* _ASSIGNMENT_:
All records, minus the pictures: write them out exactly.

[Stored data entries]
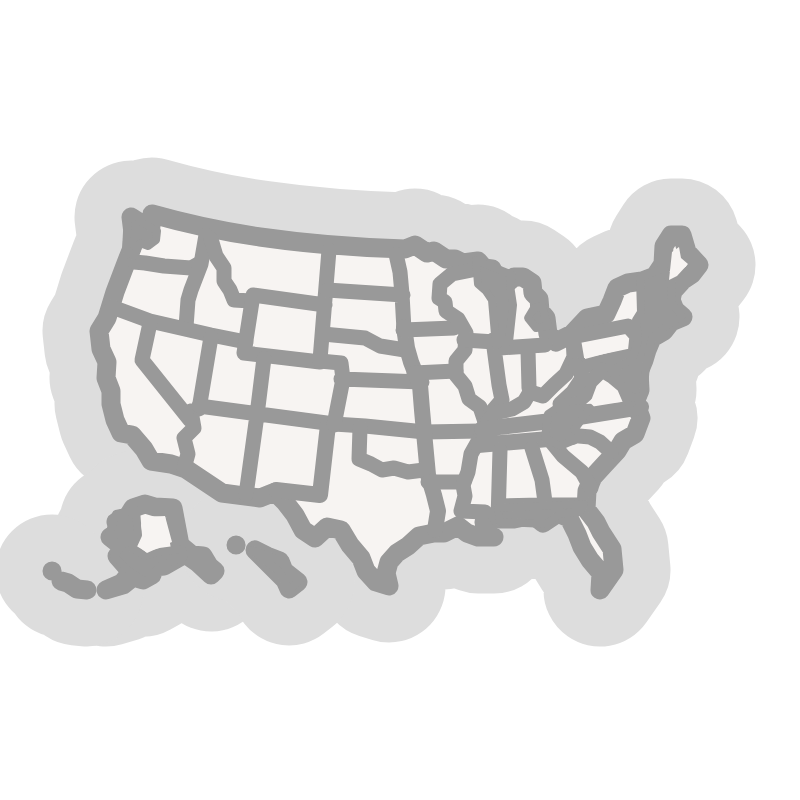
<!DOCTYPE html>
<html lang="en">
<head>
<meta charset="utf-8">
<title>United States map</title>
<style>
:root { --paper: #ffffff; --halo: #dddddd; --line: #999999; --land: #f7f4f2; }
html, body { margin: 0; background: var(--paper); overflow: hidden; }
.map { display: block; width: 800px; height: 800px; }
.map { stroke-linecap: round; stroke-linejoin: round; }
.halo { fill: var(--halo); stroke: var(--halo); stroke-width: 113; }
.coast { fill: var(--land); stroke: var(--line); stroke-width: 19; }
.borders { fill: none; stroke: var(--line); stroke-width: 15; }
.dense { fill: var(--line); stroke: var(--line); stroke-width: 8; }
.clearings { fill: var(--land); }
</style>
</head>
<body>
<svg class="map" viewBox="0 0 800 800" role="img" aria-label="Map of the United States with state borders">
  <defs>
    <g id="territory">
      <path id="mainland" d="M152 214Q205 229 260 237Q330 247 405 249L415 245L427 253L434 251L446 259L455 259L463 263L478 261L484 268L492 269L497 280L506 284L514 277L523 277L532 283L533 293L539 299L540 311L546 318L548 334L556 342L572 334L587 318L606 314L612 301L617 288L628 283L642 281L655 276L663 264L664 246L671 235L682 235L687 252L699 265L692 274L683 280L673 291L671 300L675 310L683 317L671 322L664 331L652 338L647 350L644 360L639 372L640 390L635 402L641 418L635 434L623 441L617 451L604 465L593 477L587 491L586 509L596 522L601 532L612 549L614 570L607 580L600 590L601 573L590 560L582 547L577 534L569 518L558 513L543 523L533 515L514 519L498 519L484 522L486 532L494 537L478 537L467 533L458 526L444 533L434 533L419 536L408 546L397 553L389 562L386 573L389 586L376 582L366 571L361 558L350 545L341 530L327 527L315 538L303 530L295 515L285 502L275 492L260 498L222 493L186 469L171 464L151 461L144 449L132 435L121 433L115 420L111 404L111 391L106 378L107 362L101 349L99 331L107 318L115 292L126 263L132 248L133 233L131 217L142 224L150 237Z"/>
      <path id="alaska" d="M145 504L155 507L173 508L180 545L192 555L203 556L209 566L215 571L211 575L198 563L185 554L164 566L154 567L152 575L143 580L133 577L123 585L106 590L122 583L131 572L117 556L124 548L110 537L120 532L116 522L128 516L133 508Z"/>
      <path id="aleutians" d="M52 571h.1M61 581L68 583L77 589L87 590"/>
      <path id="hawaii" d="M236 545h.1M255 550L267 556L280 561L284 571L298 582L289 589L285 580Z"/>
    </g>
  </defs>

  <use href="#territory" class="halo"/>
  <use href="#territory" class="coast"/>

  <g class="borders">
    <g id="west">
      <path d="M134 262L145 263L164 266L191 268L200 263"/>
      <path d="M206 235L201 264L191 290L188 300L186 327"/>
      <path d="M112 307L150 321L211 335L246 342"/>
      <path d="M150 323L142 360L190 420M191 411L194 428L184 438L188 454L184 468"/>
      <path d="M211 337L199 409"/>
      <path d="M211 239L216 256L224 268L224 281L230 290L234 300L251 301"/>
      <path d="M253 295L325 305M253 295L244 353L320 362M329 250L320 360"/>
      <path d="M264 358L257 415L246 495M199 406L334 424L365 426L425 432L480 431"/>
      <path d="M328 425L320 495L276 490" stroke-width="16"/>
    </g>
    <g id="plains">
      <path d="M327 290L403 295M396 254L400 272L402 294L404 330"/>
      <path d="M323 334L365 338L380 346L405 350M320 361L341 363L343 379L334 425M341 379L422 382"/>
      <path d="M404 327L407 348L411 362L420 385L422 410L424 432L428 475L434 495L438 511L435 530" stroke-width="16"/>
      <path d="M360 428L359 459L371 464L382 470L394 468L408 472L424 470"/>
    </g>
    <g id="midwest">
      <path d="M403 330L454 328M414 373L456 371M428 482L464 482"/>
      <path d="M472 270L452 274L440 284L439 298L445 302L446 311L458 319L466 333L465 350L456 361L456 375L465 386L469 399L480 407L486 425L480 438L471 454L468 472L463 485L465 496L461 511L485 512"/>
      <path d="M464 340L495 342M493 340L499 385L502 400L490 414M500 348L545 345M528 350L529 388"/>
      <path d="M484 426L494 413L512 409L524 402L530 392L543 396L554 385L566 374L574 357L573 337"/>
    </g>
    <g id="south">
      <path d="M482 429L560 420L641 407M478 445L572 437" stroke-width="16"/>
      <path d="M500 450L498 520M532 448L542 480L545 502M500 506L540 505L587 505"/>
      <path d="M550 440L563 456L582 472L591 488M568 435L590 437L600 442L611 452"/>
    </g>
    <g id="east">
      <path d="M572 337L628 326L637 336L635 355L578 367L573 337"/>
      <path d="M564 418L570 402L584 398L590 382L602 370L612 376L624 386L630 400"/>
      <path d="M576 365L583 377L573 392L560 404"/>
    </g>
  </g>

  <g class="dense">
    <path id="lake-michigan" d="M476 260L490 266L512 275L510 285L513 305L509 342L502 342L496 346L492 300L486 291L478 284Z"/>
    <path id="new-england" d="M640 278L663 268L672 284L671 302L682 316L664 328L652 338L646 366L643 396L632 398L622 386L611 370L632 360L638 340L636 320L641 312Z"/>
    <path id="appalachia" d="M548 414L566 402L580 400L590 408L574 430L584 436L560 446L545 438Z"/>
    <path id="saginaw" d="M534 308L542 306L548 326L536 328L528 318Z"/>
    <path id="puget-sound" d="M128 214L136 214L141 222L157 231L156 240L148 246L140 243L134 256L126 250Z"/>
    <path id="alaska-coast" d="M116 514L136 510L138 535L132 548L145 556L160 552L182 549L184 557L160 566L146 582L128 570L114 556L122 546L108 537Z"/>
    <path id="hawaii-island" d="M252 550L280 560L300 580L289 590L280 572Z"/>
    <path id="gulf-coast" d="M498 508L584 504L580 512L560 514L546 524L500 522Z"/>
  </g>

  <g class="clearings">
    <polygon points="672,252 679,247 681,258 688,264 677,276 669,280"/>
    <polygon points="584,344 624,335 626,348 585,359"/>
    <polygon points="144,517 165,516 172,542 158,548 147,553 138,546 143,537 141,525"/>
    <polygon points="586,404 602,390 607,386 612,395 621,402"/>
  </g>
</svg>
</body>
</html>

* _THE COMPLETED TASK_:
<!DOCTYPE html>
<html lang="en">
<head>
<meta charset="utf-8">
<title>United States map</title>
<style>
:root { --paper: #ffffff; --halo: #dddddd; --line: #999999; --land: #f7f4f2; }
html, body { margin: 0; background: var(--paper); overflow: hidden; }
.map { display: block; width: 800px; height: 800px; }
.map { stroke-linecap: round; stroke-linejoin: round; }
.halo { fill: var(--halo); stroke: var(--halo); stroke-width: 113; }
.coast { fill: var(--land); stroke: var(--line); stroke-width: 19; }
.borders { fill: none; stroke: var(--line); stroke-width: 15; }
.dense { fill: var(--line); stroke: var(--line); stroke-width: 8; }
.clearings { fill: var(--land); }
</style>
</head>
<body>
<svg class="map" viewBox="0 0 800 800" role="img" aria-label="Map of the United States with state borders">
  <defs>
    <g id="territory">
      <path id="mainland" d="M152 214Q205 229 260 237Q330 247 405 249L415 245L427 253L434 251L446 259L455 259L463 263L478 261L484 268L492 269L497 280L506 284L514 277L523 277L532 283L533 293L539 299L540 311L546 318L548 334L556 342L572 334L587 318L606 314L612 301L617 288L628 283L642 281L655 276L663 264L664 246L671 235L682 235L687 252L699 265L692 274L683 280L673 291L671 300L675 310L683 317L671 322L664 331L652 338L647 350L644 360L639 372L640 390L635 402L641 418L635 434L623 441L617 451L604 465L593 477L587 491L586 509L596 522L601 532L612 549L614 570L607 580L600 590L601 573L590 560L582 547L577 534L569 518L558 513L543 523L533 515L514 519L498 519L484 522L486 532L494 537L478 537L467 533L458 526L444 533L434 533L419 536L408 546L397 553L389 562L386 573L389 586L376 582L366 571L361 558L350 545L341 530L327 527L315 538L303 530L295 515L285 502L275 492L260 498L222 493L186 469L171 464L151 461L144 449L132 435L121 433L115 420L111 404L111 391L106 378L107 362L101 349L99 331L107 318L115 292L126 263L132 248L133 233L131 217L142 224L150 237Z"/>
      <path id="alaska" d="M145 504L155 507L173 508L180 545L192 555L203 556L209 566L215 571L211 575L198 563L185 554L164 566L154 567L152 575L143 580L133 577L123 585L106 590L122 583L131 572L117 556L124 548L110 537L120 532L116 522L128 516L133 508Z"/>
      <path id="aleutians" d="M52 571h.1M61 581L68 583L77 589L87 590"/>
      <path id="hawaii" d="M236 545h.1M255 550L267 556L280 561L284 571L298 582L289 589L285 580Z"/>
    </g>
  </defs>

  <use href="#territory" class="halo"/>
  <use href="#territory" class="coast"/>

  <g class="borders">
    <g id="west">
      <path d="M134 262L145 263L164 266L191 268L200 263"/>
      <path d="M206 235L201 264L191 290L188 300L186 327"/>
      <path d="M112 307L150 321L211 335L246 342"/>
      <path d="M150 323L142 360L190 420M191 411L194 428L184 438L188 454L184 468"/>
      <path d="M211 337L199 409"/>
      <path d="M211 239L216 256L224 268L224 281L230 290L234 300L251 301"/>
      <path d="M253 295L325 305M253 295L244 353L320 362M329 250L320 360"/>
      <path d="M264 358L257 415L246 495M199 406L334 424L365 426L425 432L480 431"/>
      <path d="M328 425L320 495L276 490" stroke-width="16"/>
    </g>
    <g id="plains">
      <path d="M327 290L403 295M396 254L400 272L402 294L404 330"/>
      <path d="M323 334L365 338L380 346L405 350M320 361L341 363L343 379L334 425M341 379L422 382"/>
      <path d="M404 327L407 348L411 362L420 385L422 410L424 432L428 475L434 495L438 511L435 530" stroke-width="16"/>
      <path d="M360 428L359 459L371 464L382 470L394 468L408 472L424 470"/>
    </g>
    <g id="midwest">
      <path d="M403 330L454 328M414 373L456 371M428 482L464 482"/>
      <path d="M472 270L452 274L440 284L439 298L445 302L446 311L458 319L466 333L465 350L456 361L456 375L465 386L469 399L480 407L486 425L480 438L471 454L468 472L463 485L465 496L461 511L485 512"/>
      <path d="M464 340L495 342M493 340L499 385L502 400L490 414M500 348L545 345M528 350L529 388"/>
      <path d="M484 426L494 413L512 409L524 402L530 392L543 396L554 385L566 374L574 357L573 337"/>
    </g>
    <g id="south">
      <path d="M482 429L560 420L641 407M478 445L572 437" stroke-width="16"/>
      <path d="M500 450L498 520M532 448L542 480L545 502M500 506L540 505L587 505"/>
      <path d="M550 440L563 456L582 472L591 488M568 435L590 437L600 442L611 452"/>
    </g>
    <g id="east">
      <path d="M572 337L628 326L637 336L635 355L578 367L573 337"/>
      <path d="M564 418L570 402L584 398L590 382L602 370L612 376L624 386L630 400"/>
      <path d="M576 365L583 377L573 392L560 404"/>
    </g>
  </g>

  <g class="dense">
    <path id="lake-michigan" d="M476 260L490 266L512 275L510 285L513 305L509 342L502 342L496 346L492 300L486 291L478 284Z"/>
    <path id="new-england" d="M640 278L663 268L672 284L671 302L682 316L664 328L652 338L646 366L643 396L632 398L622 386L611 370L632 360L638 340L636 320L641 312Z"/>
    <path id="appalachia" d="M548 414L566 402L580 400L590 408L574 430L584 436L560 446L545 438Z"/>
    <path id="saginaw" d="M534 308L542 306L548 326L536 328L528 318Z"/>
    <path id="puget-sound" d="M128 214L136 214L141 222L157 231L156 240L148 246L140 243L134 256L126 250Z"/>
    <path id="alaska-coast" d="M116 514L136 510L138 535L132 548L145 556L160 552L182 549L184 557L160 566L146 582L128 570L114 556L122 546L108 537Z"/>
    <path id="hawaii-island" d="M252 550L280 560L300 580L289 590L280 572Z"/>
    <path id="gulf-coast" d="M498 508L584 504L580 512L560 514L546 524L500 522Z"/>
  </g>

  <g class="clearings">
    <polygon points="672,252 679,247 681,258 688,264 677,276 669,280"/>
    <polygon points="584,344 624,335 626,348 585,359"/>
    <polygon points="144,517 165,516 172,542 158,548 147,553 138,546 143,537 141,525"/>
    <polygon points="586,404 602,390 607,386 612,395 621,402"/>
  </g>
</svg>
</body>
</html>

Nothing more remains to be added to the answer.